The workers filed the class action in 2014, alleging a variety of wage and hour violations by defendant the Edward J. Smith and Valerie S. Smith Family Limited Partnership (“Smith”), which owns and operates five restaurants in California under a franchise agreement with McDonald’s. Plaintiffs also sued McDonald’s on direct and vicarious liability grounds.
McDonald’s moved for summary judgment on the grounds that it was not a joint employer. The Court granted summary judgment on plaintiffs’ direct liability theories, finding that McDonald’s is not directly liable as a joint employer with the Smiths, but denied it on the issue of whether McDonald’s may be liable on an ostensible agency basis. Ostensible agency exists where (1) the person dealing with the agent does so with reasonable belief in the agent’s authority; (2) that belief is “generated by some act or neglect of the principal sought to be charged,” and (3) the relying party is not negligent. Kaplan v. Coldwell Banker Residential Affiliates, Inc., 59 Cal. App. 4th 741, 747 (1997).
Plaintiffs then settled with the Smiths, leaving the McDonald’s entities as the last standing defendants.
Plaintiffs moved for certification of a class to pursue claims for: (1) miscalculated wages; (2) overtime; (3) meals and rest breaks; (4) maintenance of uniforms; (5) wage statements; and (6) related derivative claims.
Ostensible Agency Not A Bar To Class Certification
McDonald’s argued that allegations of ostensible agency are incapable of being resolved on a classwide basis because they involve individualized questions of personal belief and reasonable reliance on an agency relationship.

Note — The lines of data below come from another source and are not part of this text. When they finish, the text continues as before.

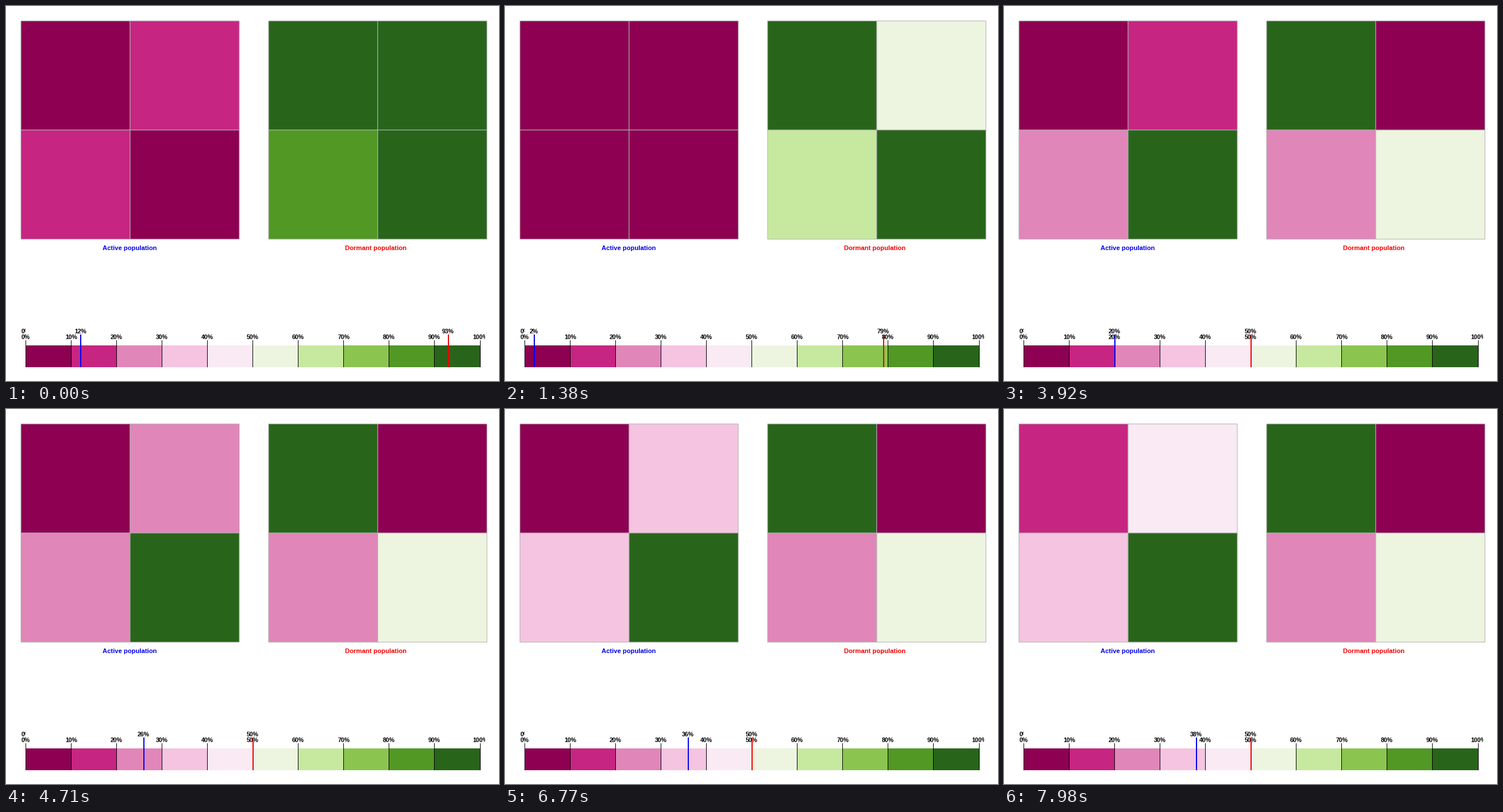
Write a matplotlib script that moves like this. It is 858x653 px and loops after 8000 ms.

```python
import math
import matplotlib.pyplot as plt
from matplotlib.animation import FuncAnimation
from matplotlib.patches import Rectangle

W, H, DPI = 858, 653, 64
STEP, FRAMES = 40, 200
SWITCH = 2580  # ms, the active population starts to recover

COLORS = ["#8d0052", "#c72582", "#e186b9", "#f5c4e0", "#f9eaf4",
          "#edf5e0", "#c7e99f", "#8bc550", "#529825", "#28651b"]
GRID = "#b0b0b0"

# Cells run top left, top right, bottom left, bottom right
ACTIVE = [(5, 20, 6700), (15, 62, 4800), (14, 40, 1600), (5, 97, 5)]
DORMANT = [(99, 0, 1), (98, 98, 1), (86, 59, 1), (97, 39, 3)]


def progress(t, start, end):
    return min(max((t - start) / (end - start), 0), 1)


def recover(t, limit, tau):
    return limit * (1 - math.exp((SWITCH - t) / tau))


def active_cell(t, start, limit, tau):
    return start * math.exp(-t / 1200) if t < SWITCH else recover(t, limit, tau)


def dormant_cell(t, start, drop, power):
    return start - drop * progress(t, 700, 2350) ** power


def active_mean(t):
    if t < SWITCH:
        return round(1 + 11 * math.exp(-t / 560))
    return round(1 + recover(t, 40, 2080))


def dormant_mean(t):
    return round(93 - 43 * progress(t, 0, 2560) ** 1.77)


def scale_x(percent):
    return math.floor(34.2 + 7.908 * percent)


fig = plt.figure(figsize=(W / DPI, H / DPI), dpi=DPI, facecolor="white")
ax = fig.add_axes([0, 0, 1, 1])
ax.set_xlim(0, W)
ax.set_ylim(H, 0)
ax.axis("off")


def rect(x, y, w, h, color, z=1):
    patch = Rectangle((x, y), w, h, facecolor=color, linewidth=0,
                      antialiased=False, zorder=z)
    return ax.add_patch(patch)


def cell(x, y):
    patch = Rectangle((x, y), 190, 190, edgecolor=GRID, snap=False,
                      linewidth=72 / DPI)
    return ax.add_patch(patch)


def label(x, y, text, px=10.5, color="black", z=5):
    return ax.text(x, y, text, fontsize=px * 72 / DPI, color=color,
                   family="Liberation Sans", weight="bold",
                   ha="center", va="baseline", zorder=z)


def panel(x, title, title_x, color):
    label(title_x, 425, title, 11.25, color)
    return [cell(x + 190 * i, 26 + 190 * j) for j in range(2) for i in range(2)]


def marker(color):
    return rect(0, 572, 2, 57, color, 6), label(0, 570.5, "")


def move(mark, percent):
    bar, text = mark
    x = scale_x(percent)
    bar.set_x(x)
    text.set_x(x + 0.5)
    text.set_text(f"{percent}%")


def paint(cells, rule, params, t):
    for patch, args in zip(cells, params):
        level = int(rule(t, *args) / 10)
        patch.set_facecolor(COLORS[min(max(level, 0), 9)])


active_cells = panel(26, "Active population", 215.5, "#0000e6")
dormant_cells = panel(457, "Dormant population", 643.5, "#f50000")

for k, color in enumerate(COLORS):
    x = scale_x(10 * k)
    rect(x, 591, scale_x(10 * k + 10) - x, 38, color)
for k in range(11):
    x = scale_x(10 * k)
    rect(x, 582, 1, 47, "black", 3)
    label(x + 0.5, 580, f"{10 * k}%")
rect(834, 560, 20, 21, "white", 6)

# A zero label whose right half is cut off
label(34, 570.5, "0%", z=3)
rect(34, 562, 10, 10, "white", 4)

blue, red = marker("#0000f0"), marker("#f00000")


def draw(frame):
    t = frame * STEP
    paint(active_cells, active_cell, ACTIVE, t)
    paint(dormant_cells, dormant_cell, DORMANT, t)
    move(blue, active_mean(t))
    move(red, dormant_mean(t))
    return [*active_cells, *dormant_cells, *blue, *red]


anim = FuncAnimation(fig, draw, frames=FRAMES, interval=STEP,
                     repeat=True, repeat_delay=0, blit=False)
plt.show()
```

The court disagreed, holding that ostensible agency does not demand unique or alternative treatment, and “certainly does not stand entirely outside Rule 23 as impossible to adjudicate on a classwide basis.”